_Your goal_
Every entry must be given again exactly as it is written.

___ Material for the task

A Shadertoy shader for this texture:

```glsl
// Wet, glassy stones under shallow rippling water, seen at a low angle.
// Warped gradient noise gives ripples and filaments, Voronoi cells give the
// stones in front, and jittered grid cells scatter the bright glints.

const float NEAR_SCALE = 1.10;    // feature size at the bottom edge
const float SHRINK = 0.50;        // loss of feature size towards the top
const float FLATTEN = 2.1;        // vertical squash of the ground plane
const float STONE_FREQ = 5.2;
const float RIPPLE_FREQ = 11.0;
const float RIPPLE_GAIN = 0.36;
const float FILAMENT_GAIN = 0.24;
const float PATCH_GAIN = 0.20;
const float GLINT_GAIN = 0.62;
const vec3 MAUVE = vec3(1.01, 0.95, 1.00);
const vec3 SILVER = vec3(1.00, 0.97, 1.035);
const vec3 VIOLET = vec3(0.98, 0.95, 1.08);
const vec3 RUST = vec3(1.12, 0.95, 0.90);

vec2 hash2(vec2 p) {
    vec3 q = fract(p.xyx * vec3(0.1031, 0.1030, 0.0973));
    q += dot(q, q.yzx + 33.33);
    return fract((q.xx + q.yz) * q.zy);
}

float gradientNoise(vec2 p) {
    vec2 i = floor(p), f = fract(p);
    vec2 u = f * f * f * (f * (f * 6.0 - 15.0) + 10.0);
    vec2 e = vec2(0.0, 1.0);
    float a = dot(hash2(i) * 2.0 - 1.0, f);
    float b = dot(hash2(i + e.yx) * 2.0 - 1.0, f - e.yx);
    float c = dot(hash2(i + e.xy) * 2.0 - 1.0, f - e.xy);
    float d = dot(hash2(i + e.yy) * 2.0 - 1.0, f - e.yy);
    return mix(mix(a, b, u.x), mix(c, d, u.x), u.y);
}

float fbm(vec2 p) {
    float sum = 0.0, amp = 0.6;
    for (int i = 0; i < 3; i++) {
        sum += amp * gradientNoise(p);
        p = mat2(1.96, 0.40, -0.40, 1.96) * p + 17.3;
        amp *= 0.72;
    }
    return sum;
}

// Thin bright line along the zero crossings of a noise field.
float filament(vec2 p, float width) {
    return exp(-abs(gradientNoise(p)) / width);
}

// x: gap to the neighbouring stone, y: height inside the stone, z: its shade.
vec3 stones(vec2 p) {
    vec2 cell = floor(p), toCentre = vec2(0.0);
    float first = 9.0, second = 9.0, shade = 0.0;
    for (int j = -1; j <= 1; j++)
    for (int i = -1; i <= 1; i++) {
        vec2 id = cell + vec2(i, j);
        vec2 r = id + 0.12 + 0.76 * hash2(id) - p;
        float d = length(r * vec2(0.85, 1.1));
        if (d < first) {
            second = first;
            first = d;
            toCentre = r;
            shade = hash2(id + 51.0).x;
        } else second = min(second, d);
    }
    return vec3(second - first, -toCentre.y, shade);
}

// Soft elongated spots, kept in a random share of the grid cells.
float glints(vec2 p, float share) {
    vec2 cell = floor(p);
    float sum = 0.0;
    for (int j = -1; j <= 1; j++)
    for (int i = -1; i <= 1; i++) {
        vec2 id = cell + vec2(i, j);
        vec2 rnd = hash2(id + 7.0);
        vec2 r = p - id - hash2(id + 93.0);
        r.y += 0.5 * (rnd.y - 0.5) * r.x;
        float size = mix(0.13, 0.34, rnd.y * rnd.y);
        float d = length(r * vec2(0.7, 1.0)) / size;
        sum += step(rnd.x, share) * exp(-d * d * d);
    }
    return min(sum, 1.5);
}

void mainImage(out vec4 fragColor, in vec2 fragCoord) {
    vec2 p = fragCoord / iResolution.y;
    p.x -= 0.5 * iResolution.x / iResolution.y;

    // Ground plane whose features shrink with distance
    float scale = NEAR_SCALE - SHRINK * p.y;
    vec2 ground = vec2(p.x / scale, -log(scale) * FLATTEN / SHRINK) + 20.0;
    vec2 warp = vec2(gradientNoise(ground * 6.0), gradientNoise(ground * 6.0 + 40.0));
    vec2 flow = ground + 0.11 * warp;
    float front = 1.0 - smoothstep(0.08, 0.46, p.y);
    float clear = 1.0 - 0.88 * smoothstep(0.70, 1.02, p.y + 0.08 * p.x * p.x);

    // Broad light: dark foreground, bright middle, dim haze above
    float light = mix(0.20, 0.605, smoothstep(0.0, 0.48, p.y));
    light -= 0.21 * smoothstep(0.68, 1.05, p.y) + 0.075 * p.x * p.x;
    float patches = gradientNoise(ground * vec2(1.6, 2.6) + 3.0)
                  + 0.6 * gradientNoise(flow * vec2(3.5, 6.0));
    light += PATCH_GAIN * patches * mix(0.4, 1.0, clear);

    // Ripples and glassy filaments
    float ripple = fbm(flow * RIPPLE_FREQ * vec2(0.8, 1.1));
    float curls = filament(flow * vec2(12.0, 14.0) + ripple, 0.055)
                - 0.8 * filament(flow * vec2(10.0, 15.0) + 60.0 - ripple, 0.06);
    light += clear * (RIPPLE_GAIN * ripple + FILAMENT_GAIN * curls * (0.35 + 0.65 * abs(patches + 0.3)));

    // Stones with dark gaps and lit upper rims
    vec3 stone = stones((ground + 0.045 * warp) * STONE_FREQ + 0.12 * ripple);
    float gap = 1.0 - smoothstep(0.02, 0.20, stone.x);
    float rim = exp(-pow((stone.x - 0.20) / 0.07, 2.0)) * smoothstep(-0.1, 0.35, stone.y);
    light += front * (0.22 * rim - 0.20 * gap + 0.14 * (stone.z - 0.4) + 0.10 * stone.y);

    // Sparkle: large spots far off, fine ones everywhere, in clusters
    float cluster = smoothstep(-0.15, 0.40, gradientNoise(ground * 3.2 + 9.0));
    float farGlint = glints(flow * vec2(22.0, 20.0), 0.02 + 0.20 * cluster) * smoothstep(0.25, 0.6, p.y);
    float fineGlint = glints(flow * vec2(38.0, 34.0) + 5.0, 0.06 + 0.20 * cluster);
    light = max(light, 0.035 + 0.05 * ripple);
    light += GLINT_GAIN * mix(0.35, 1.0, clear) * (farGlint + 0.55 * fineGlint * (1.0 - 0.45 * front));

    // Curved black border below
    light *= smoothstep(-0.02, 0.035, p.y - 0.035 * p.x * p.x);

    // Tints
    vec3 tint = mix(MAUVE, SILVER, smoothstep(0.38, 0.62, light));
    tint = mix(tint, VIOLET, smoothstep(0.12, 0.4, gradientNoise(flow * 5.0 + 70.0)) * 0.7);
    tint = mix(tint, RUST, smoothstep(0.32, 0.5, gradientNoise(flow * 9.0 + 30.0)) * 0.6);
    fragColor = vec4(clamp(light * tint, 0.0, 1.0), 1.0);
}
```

______

_Exercise result_
A Shadertoy shader for this texture:

```glsl
// Wet, glassy stones under shallow rippling water, seen at a low angle.
// Warped gradient noise gives ripples and filaments, Voronoi cells give the
// stones in front, and jittered grid cells scatter the bright glints.

const float NEAR_SCALE = 1.10;    // feature size at the bottom edge
const float SHRINK = 0.50;        // loss of feature size towards the top
const float FLATTEN = 2.1;        // vertical squash of the ground plane
const float STONE_FREQ = 5.2;
const float RIPPLE_FREQ = 11.0;
const float RIPPLE_GAIN = 0.36;
const float FILAMENT_GAIN = 0.24;
const float PATCH_GAIN = 0.20;
const float GLINT_GAIN = 0.62;
const vec3 MAUVE = vec3(1.01, 0.95, 1.00);
const vec3 SILVER = vec3(1.00, 0.97, 1.035);
const vec3 VIOLET = vec3(0.98, 0.95, 1.08);
const vec3 RUST = vec3(1.12, 0.95, 0.90);

vec2 hash2(vec2 p) {
    vec3 q = fract(p.xyx * vec3(0.1031, 0.1030, 0.0973));
    q += dot(q, q.yzx + 33.33);
    return fract((q.xx + q.yz) * q.zy);
}

float gradientNoise(vec2 p) {
    vec2 i = floor(p), f = fract(p);
    vec2 u = f * f * f * (f * (f * 6.0 - 15.0) + 10.0);
    vec2 e = vec2(0.0, 1.0);
    float a = dot(hash2(i) * 2.0 - 1.0, f);
    float b = dot(hash2(i + e.yx) * 2.0 - 1.0, f - e.yx);
    float c = dot(hash2(i + e.xy) * 2.0 - 1.0, f - e.xy);
    float d = dot(hash2(i + e.yy) * 2.0 - 1.0, f - e.yy);
    return mix(mix(a, b, u.x), mix(c, d, u.x), u.y);
}

float fbm(vec2 p) {
    float sum = 0.0, amp = 0.6;
    for (int i = 0; i < 3; i++) {
        sum += amp * gradientNoise(p);
        p = mat2(1.96, 0.40, -0.40, 1.96) * p + 17.3;
        amp *= 0.72;
    }
    return sum;
}

// Thin bright line along the zero crossings of a noise field.
float filament(vec2 p, float width) {
    return exp(-abs(gradientNoise(p)) / width);
}

// x: gap to the neighbouring stone, y: height inside the stone, z: its shade.
vec3 stones(vec2 p) {
    vec2 cell = floor(p), toCentre = vec2(0.0);
    float first = 9.0, second = 9.0, shade = 0.0;
    for (int j = -1; j <= 1; j++)
    for (int i = -1; i <= 1; i++) {
        vec2 id = cell + vec2(i, j);
        vec2 r = id + 0.12 + 0.76 * hash2(id) - p;
        float d = length(r * vec2(0.85, 1.1));
        if (d < first) {
            second = first;
            first = d;
            toCentre = r;
            shade = hash2(id + 51.0).x;
        } else second = min(second, d);
    }
    return vec3(second - first, -toCentre.y, shade);
}

// Soft elongated spots, kept in a random share of the grid cells.
float glints(vec2 p, float share) {
    vec2 cell = floor(p);
    float sum = 0.0;
    for (int j = -1; j <= 1; j++)
    for (int i = -1; i <= 1; i++) {
        vec2 id = cell + vec2(i, j);
        vec2 rnd = hash2(id + 7.0);
        vec2 r = p - id - hash2(id + 93.0);
        r.y += 0.5 * (rnd.y - 0.5) * r.x;
        float size = mix(0.13, 0.34, rnd.y * rnd.y);
        float d = length(r * vec2(0.7, 1.0)) / size;
        sum += step(rnd.x, share) * exp(-d * d * d);
    }
    return min(sum, 1.5);
}

void mainImage(out vec4 fragColor, in vec2 fragCoord) {
    vec2 p = fragCoord / iResolution.y;
    p.x -= 0.5 * iResolution.x / iResolution.y;

    // Ground plane whose features shrink with distance
    float scale = NEAR_SCALE - SHRINK * p.y;
    vec2 ground = vec2(p.x / scale, -log(scale) * FLATTEN / SHRINK) + 20.0;
    vec2 warp = vec2(gradientNoise(ground * 6.0), gradientNoise(ground * 6.0 + 40.0));
    vec2 flow = ground + 0.11 * warp;
    float front = 1.0 - smoothstep(0.08, 0.46, p.y);
    float clear = 1.0 - 0.88 * smoothstep(0.70, 1.02, p.y + 0.08 * p.x * p.x);

    // Broad light: dark foreground, bright middle, dim haze above
    float light = mix(0.20, 0.605, smoothstep(0.0, 0.48, p.y));
    light -= 0.21 * smoothstep(0.68, 1.05, p.y) + 0.075 * p.x * p.x;
    float patches = gradientNoise(ground * vec2(1.6, 2.6) + 3.0)
                  + 0.6 * gradientNoise(flow * vec2(3.5, 6.0));
    light += PATCH_GAIN * patches * mix(0.4, 1.0, clear);

    // Ripples and glassy filaments
    float ripple = fbm(flow * RIPPLE_FREQ * vec2(0.8, 1.1));
    float curls = filament(flow * vec2(12.0, 14.0) + ripple, 0.055)
                - 0.8 * filament(flow * vec2(10.0, 15.0) + 60.0 - ripple, 0.06);
    light += clear * (RIPPLE_GAIN * ripple + FILAMENT_GAIN * curls * (0.35 + 0.65 * abs(patches + 0.3)));

    // Stones with dark gaps and lit upper rims
    vec3 stone = stones((ground + 0.045 * warp) * STONE_FREQ + 0.12 * ripple);
    float gap = 1.0 - smoothstep(0.02, 0.20, stone.x);
    float rim = exp(-pow((stone.x - 0.20) / 0.07, 2.0)) * smoothstep(-0.1, 0.35, stone.y);
    light += front * (0.22 * rim - 0.20 * gap + 0.14 * (stone.z - 0.4) + 0.10 * stone.y);

    // Sparkle: large spots far off, fine ones everywhere, in clusters
    float cluster = smoothstep(-0.15, 0.40, gradientNoise(ground * 3.2 + 9.0));
    float farGlint = glints(flow * vec2(22.0, 20.0), 0.02 + 0.20 * cluster) * smoothstep(0.25, 0.6, p.y);
    float fineGlint = glints(flow * vec2(38.0, 34.0) + 5.0, 0.06 + 0.20 * cluster);
    light = max(light, 0.035 + 0.05 * ripple);
    light += GLINT_GAIN * mix(0.35, 1.0, clear) * (farGlint + 0.55 * fineGlint * (1.0 - 0.45 * front));

    // Curved black border below
    light *= smoothstep(-0.02, 0.035, p.y - 0.035 * p.x * p.x);

    // Tints
    vec3 tint = mix(MAUVE, SILVER, smoothstep(0.38, 0.62, light));
    tint = mix(tint, VIOLET, smoothstep(0.12, 0.4, gradientNoise(flow * 5.0 + 70.0)) * 0.7);
    tint = mix(tint, RUST, smoothstep(0.32, 0.5, gradientNoise(flow * 9.0 + 30.0)) * 0.6);
    fragColor = vec4(clamp(light * tint, 0.0, 1.0), 1.0);
}
```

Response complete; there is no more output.